● **WHAT IS BEING ASKED**: Retype precisely the section of the data that starts at the line containing "<tr><td>ВП-2</td><td>6.4</td></tr>" and runs to its final line, ends included.

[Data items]
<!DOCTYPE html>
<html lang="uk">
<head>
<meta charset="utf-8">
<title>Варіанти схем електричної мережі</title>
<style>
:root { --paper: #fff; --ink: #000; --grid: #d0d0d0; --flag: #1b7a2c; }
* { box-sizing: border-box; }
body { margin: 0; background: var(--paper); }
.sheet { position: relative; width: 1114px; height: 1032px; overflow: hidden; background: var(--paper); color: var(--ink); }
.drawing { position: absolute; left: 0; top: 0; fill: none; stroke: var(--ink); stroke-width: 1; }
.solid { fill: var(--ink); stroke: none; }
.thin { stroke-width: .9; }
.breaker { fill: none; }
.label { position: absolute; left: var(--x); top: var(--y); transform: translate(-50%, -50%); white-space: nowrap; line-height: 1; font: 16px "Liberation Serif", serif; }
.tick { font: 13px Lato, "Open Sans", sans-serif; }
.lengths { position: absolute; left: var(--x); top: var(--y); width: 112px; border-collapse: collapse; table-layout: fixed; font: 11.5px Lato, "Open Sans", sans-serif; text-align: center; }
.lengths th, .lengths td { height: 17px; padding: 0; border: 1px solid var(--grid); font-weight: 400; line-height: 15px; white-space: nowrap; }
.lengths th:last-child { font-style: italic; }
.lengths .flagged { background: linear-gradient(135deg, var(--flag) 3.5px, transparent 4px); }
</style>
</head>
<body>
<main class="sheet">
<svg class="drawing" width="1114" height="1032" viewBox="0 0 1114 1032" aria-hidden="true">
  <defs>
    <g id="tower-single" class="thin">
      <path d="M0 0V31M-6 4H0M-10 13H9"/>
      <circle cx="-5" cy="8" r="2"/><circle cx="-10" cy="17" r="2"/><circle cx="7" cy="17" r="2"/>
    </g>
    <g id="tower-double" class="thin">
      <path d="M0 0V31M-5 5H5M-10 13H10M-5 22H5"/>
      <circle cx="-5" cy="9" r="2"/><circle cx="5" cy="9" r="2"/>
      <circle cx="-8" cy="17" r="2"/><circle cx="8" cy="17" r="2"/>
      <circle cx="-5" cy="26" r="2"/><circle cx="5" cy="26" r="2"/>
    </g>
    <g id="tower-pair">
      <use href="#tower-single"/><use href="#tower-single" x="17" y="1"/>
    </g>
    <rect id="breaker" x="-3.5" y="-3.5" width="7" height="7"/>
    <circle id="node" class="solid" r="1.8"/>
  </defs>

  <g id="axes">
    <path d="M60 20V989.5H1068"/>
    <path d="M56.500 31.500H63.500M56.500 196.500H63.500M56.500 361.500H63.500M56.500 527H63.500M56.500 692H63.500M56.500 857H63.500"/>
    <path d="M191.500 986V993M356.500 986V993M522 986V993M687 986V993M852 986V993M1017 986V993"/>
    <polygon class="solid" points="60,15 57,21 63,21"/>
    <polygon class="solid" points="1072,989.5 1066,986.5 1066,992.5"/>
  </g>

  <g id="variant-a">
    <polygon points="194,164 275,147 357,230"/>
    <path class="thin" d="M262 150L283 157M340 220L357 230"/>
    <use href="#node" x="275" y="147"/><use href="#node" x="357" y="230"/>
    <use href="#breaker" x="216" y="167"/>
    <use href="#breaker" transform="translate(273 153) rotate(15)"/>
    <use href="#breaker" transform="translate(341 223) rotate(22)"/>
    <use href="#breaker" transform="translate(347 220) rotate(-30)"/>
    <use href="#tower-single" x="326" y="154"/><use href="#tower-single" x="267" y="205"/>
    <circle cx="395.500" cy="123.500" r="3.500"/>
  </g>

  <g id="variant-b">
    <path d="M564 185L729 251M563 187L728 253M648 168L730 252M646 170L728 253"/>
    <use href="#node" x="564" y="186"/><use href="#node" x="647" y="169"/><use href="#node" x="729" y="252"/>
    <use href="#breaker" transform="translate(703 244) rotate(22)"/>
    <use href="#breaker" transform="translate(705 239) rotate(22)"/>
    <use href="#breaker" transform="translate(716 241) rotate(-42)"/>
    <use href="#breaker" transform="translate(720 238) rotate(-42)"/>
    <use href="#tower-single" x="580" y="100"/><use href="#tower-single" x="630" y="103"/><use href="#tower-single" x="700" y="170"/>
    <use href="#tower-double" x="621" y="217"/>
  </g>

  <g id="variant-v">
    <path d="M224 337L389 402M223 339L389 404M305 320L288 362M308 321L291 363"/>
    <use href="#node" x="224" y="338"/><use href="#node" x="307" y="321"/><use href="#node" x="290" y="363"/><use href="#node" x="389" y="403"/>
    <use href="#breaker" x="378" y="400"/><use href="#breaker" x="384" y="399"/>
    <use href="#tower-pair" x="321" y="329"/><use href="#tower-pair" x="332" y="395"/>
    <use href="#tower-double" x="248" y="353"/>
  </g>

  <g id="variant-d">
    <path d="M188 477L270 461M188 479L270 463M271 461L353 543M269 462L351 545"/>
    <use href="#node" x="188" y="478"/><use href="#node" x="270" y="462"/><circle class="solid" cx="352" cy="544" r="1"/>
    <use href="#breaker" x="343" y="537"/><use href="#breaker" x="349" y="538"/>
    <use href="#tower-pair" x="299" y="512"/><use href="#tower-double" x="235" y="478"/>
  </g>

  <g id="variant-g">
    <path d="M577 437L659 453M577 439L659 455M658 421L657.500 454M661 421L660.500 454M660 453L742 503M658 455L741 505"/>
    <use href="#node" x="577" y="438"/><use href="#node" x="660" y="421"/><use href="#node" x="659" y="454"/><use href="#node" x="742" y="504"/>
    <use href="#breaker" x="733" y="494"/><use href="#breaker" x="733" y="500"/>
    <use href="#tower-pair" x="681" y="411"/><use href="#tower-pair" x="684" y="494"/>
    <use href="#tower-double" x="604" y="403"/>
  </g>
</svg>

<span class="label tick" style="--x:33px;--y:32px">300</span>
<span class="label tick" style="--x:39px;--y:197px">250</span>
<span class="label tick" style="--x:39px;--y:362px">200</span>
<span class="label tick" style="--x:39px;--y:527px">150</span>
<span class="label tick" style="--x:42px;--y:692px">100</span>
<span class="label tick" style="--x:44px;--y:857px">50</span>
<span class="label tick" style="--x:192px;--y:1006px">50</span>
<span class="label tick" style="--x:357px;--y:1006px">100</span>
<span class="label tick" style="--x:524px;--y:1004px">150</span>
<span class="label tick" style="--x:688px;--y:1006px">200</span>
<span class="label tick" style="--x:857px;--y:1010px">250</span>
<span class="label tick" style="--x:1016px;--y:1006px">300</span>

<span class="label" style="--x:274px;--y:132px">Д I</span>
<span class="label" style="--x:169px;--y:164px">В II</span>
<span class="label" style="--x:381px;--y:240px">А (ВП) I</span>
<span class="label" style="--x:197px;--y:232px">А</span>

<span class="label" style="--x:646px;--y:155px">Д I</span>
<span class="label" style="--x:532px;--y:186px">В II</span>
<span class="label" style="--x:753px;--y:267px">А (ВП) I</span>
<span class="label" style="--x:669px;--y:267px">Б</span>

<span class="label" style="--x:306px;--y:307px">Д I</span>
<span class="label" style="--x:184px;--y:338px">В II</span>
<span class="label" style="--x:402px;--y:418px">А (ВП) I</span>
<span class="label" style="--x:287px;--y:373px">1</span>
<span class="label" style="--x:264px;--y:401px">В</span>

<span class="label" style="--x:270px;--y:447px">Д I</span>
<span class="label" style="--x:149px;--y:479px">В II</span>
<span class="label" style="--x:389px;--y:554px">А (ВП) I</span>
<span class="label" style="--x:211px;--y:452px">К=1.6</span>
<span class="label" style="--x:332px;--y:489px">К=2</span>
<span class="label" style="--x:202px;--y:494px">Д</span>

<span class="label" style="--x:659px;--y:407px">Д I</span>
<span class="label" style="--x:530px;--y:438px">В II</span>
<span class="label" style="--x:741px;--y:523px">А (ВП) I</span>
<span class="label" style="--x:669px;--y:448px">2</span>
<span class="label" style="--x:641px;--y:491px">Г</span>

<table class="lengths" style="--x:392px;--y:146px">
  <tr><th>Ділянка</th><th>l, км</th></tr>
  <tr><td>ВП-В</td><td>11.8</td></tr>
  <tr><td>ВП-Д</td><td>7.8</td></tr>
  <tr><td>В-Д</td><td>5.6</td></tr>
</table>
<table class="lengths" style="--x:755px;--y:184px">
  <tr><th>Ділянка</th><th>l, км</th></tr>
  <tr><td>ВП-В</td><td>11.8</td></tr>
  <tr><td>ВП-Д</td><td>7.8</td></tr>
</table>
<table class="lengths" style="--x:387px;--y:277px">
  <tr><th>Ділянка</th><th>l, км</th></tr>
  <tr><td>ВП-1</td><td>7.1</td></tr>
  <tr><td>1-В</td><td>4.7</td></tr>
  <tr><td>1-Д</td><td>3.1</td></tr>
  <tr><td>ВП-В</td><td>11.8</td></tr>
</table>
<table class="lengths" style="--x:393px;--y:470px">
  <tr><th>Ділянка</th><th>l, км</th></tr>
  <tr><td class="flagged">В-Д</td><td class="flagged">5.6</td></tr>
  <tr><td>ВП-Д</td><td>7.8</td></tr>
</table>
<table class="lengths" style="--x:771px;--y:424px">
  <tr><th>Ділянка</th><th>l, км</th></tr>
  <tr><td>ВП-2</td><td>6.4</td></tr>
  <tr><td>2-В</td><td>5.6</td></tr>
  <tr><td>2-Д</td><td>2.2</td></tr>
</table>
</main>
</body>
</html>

● **EXPECTED OUTPUT**:
  <tr><td>ВП-2</td><td>6.4</td></tr>
  <tr><td>2-В</td><td>5.6</td></tr>
  <tr><td>2-Д</td><td>2.2</td></tr>
</table>
</main>
</body>
</html>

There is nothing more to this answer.